__SUPPLIED DATA__:
^^^^

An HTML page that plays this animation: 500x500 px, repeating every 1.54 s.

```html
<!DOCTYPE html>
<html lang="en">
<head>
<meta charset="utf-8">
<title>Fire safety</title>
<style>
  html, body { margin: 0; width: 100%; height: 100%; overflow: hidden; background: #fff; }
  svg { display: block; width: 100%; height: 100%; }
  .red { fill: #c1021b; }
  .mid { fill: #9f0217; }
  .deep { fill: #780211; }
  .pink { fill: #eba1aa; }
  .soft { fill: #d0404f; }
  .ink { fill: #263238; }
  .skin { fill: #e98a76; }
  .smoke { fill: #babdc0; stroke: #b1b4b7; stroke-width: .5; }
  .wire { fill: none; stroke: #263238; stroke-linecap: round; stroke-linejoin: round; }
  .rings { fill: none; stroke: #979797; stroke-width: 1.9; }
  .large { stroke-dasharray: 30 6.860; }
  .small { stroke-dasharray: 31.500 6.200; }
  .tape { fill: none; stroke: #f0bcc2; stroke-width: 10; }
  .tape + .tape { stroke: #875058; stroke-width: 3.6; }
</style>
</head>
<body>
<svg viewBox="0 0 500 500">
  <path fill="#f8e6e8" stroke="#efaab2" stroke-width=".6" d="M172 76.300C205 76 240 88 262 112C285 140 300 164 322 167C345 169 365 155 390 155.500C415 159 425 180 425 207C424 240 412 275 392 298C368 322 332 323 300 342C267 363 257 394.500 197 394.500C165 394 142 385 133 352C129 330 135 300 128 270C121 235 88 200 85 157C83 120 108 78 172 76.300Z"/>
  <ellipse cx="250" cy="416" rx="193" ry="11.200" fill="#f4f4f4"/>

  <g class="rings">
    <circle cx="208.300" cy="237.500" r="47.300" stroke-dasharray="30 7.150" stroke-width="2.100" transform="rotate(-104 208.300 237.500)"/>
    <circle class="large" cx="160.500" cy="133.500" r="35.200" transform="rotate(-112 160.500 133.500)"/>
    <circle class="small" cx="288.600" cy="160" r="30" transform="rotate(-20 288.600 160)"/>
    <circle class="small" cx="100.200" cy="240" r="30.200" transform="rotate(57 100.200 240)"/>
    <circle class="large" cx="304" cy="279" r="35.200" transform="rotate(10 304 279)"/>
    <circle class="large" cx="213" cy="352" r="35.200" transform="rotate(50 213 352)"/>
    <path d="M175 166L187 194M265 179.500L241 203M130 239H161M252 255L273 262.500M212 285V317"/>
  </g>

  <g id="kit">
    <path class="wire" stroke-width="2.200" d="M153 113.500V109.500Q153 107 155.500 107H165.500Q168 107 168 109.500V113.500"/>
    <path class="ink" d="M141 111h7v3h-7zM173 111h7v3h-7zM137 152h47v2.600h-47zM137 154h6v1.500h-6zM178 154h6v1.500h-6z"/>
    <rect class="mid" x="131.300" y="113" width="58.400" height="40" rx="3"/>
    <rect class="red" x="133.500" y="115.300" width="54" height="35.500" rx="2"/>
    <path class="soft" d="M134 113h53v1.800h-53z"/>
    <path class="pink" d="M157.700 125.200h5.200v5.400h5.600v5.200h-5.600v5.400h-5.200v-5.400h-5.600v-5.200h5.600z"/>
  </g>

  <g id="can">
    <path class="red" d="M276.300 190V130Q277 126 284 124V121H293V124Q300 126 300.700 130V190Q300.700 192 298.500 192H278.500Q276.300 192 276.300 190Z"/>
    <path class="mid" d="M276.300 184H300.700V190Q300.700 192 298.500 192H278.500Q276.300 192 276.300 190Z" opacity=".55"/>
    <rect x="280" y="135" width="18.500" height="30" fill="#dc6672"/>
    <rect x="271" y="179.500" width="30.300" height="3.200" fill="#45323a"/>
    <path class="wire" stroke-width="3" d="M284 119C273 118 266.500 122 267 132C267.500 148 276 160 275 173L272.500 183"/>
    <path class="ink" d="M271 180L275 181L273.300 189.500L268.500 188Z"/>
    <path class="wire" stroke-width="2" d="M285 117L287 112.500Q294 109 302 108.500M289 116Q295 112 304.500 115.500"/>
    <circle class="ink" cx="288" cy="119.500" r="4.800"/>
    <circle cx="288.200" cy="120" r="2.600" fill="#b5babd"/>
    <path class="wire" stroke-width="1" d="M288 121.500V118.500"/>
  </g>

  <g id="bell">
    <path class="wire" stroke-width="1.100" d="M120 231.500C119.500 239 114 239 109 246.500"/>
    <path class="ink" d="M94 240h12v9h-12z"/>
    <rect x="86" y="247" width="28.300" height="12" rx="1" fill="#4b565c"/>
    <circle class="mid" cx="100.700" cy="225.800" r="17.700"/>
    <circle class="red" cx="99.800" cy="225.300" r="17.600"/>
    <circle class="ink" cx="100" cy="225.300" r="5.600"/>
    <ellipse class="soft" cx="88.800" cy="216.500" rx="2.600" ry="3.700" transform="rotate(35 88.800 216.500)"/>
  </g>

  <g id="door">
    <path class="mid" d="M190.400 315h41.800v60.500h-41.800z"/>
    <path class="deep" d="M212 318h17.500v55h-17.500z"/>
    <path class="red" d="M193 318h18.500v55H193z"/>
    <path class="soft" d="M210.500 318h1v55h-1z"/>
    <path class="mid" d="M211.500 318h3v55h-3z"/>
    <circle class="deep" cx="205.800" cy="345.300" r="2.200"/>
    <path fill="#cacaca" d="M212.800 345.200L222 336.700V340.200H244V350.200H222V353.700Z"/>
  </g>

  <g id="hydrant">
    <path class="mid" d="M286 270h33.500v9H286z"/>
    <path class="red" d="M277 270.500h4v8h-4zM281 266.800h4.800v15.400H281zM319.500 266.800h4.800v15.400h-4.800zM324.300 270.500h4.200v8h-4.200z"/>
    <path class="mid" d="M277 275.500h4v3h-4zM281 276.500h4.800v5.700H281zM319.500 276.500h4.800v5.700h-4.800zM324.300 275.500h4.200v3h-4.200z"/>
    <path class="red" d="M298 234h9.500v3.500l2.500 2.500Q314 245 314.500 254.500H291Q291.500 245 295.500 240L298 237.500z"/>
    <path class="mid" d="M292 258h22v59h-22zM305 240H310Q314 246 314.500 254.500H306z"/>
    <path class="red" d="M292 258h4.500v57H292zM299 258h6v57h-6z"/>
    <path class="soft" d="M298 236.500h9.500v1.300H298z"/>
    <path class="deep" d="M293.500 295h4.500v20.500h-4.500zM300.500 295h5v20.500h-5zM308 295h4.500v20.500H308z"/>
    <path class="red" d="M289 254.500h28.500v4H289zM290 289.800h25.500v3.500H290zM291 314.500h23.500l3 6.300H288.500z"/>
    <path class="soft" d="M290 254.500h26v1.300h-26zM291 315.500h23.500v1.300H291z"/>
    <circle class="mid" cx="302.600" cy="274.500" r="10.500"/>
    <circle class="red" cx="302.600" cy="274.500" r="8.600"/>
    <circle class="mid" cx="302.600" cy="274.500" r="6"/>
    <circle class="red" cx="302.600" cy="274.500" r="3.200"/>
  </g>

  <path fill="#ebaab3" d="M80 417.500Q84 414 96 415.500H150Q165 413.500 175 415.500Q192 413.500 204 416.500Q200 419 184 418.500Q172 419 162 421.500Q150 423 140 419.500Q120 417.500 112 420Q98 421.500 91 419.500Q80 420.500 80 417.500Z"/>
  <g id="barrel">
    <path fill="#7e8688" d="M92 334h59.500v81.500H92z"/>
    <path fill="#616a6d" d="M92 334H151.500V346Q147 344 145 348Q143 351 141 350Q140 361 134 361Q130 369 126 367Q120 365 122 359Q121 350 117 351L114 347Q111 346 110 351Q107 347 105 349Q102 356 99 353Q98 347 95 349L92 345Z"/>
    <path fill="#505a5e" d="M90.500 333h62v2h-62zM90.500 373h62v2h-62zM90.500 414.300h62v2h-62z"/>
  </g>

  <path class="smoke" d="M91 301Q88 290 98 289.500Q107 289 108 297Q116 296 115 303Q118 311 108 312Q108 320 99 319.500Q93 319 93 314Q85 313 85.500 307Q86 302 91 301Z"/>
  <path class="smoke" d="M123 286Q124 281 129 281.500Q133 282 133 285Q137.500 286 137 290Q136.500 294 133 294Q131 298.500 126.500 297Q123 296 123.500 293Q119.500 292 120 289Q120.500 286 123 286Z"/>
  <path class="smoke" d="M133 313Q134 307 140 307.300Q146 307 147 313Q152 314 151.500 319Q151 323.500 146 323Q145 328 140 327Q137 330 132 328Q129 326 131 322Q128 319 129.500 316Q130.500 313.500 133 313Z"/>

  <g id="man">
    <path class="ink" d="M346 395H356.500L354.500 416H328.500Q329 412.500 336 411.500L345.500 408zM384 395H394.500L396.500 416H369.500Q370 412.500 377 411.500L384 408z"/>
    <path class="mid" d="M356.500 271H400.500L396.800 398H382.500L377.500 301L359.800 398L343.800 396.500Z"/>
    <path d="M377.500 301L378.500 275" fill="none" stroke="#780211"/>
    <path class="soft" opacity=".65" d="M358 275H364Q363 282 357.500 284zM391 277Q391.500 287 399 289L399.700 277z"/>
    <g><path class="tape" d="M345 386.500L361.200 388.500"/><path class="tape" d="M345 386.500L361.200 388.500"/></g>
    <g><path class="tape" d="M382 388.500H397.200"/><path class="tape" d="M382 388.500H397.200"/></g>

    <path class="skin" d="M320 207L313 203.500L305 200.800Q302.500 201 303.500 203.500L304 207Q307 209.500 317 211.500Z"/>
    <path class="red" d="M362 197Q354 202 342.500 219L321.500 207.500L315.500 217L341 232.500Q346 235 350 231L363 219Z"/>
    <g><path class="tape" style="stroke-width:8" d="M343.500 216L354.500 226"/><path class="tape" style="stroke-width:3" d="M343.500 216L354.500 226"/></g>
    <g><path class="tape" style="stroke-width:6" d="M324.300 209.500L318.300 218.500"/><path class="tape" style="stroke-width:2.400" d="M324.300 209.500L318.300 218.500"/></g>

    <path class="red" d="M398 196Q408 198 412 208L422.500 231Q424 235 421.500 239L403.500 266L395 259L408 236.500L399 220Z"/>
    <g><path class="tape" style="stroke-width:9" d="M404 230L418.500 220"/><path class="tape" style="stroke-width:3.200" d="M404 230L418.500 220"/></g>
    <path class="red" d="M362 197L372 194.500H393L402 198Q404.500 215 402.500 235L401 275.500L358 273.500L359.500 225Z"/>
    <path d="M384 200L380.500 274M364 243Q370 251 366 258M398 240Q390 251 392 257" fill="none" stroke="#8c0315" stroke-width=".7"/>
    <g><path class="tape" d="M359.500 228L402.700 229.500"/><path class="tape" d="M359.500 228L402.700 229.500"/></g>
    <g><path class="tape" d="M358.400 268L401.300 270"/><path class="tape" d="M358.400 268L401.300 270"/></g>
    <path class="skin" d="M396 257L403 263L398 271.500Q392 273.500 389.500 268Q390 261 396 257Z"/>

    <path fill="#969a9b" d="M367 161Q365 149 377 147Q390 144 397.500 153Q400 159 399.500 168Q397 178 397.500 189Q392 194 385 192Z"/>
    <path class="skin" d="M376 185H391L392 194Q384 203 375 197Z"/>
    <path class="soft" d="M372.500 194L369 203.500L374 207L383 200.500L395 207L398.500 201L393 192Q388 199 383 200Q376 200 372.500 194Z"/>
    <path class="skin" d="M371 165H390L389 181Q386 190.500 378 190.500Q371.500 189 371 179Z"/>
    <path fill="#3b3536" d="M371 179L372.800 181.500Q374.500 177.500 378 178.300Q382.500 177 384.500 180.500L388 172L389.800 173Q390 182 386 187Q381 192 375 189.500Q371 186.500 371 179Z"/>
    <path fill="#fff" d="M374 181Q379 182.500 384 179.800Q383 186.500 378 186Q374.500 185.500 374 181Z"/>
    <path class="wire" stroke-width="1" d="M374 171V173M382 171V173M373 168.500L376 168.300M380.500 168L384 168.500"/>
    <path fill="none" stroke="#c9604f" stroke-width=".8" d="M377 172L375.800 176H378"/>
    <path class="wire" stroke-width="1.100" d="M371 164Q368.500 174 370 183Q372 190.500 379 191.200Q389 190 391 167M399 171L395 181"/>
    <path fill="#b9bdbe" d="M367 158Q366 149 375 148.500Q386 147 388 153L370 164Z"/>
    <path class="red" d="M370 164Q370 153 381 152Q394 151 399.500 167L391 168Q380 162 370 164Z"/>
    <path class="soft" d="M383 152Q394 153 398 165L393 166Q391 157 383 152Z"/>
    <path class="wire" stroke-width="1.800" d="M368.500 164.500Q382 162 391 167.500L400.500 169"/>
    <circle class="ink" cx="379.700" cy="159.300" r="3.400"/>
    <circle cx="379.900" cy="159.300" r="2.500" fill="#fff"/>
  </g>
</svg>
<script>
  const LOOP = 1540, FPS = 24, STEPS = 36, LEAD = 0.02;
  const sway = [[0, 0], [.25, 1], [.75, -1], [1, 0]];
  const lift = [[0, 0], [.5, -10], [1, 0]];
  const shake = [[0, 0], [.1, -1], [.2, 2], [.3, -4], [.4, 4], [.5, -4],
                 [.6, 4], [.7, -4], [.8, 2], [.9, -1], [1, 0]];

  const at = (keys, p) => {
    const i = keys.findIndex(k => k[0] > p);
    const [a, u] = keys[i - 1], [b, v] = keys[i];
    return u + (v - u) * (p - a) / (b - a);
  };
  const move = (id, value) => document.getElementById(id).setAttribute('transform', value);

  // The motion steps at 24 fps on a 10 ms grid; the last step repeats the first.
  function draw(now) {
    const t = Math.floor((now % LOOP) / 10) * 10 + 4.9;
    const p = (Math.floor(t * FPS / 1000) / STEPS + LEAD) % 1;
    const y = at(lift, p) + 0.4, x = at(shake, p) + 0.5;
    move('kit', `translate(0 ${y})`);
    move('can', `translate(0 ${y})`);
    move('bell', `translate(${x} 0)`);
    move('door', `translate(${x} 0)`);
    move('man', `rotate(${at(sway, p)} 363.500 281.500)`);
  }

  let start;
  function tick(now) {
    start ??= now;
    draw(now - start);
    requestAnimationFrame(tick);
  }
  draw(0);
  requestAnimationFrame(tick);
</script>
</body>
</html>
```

^^^^

Among the records above, which lines hold the word "small"? Copy each one.

  .small { stroke-dasharray: 31.500 6.200; }
    <circle class="small" cx="288.600" cy="160" r="30" transform="rotate(-20 288.600 160)"/>
    <circle class="small" cx="100.200" cy="240" r="30.200" transform="rotate(57 100.200 240)"/>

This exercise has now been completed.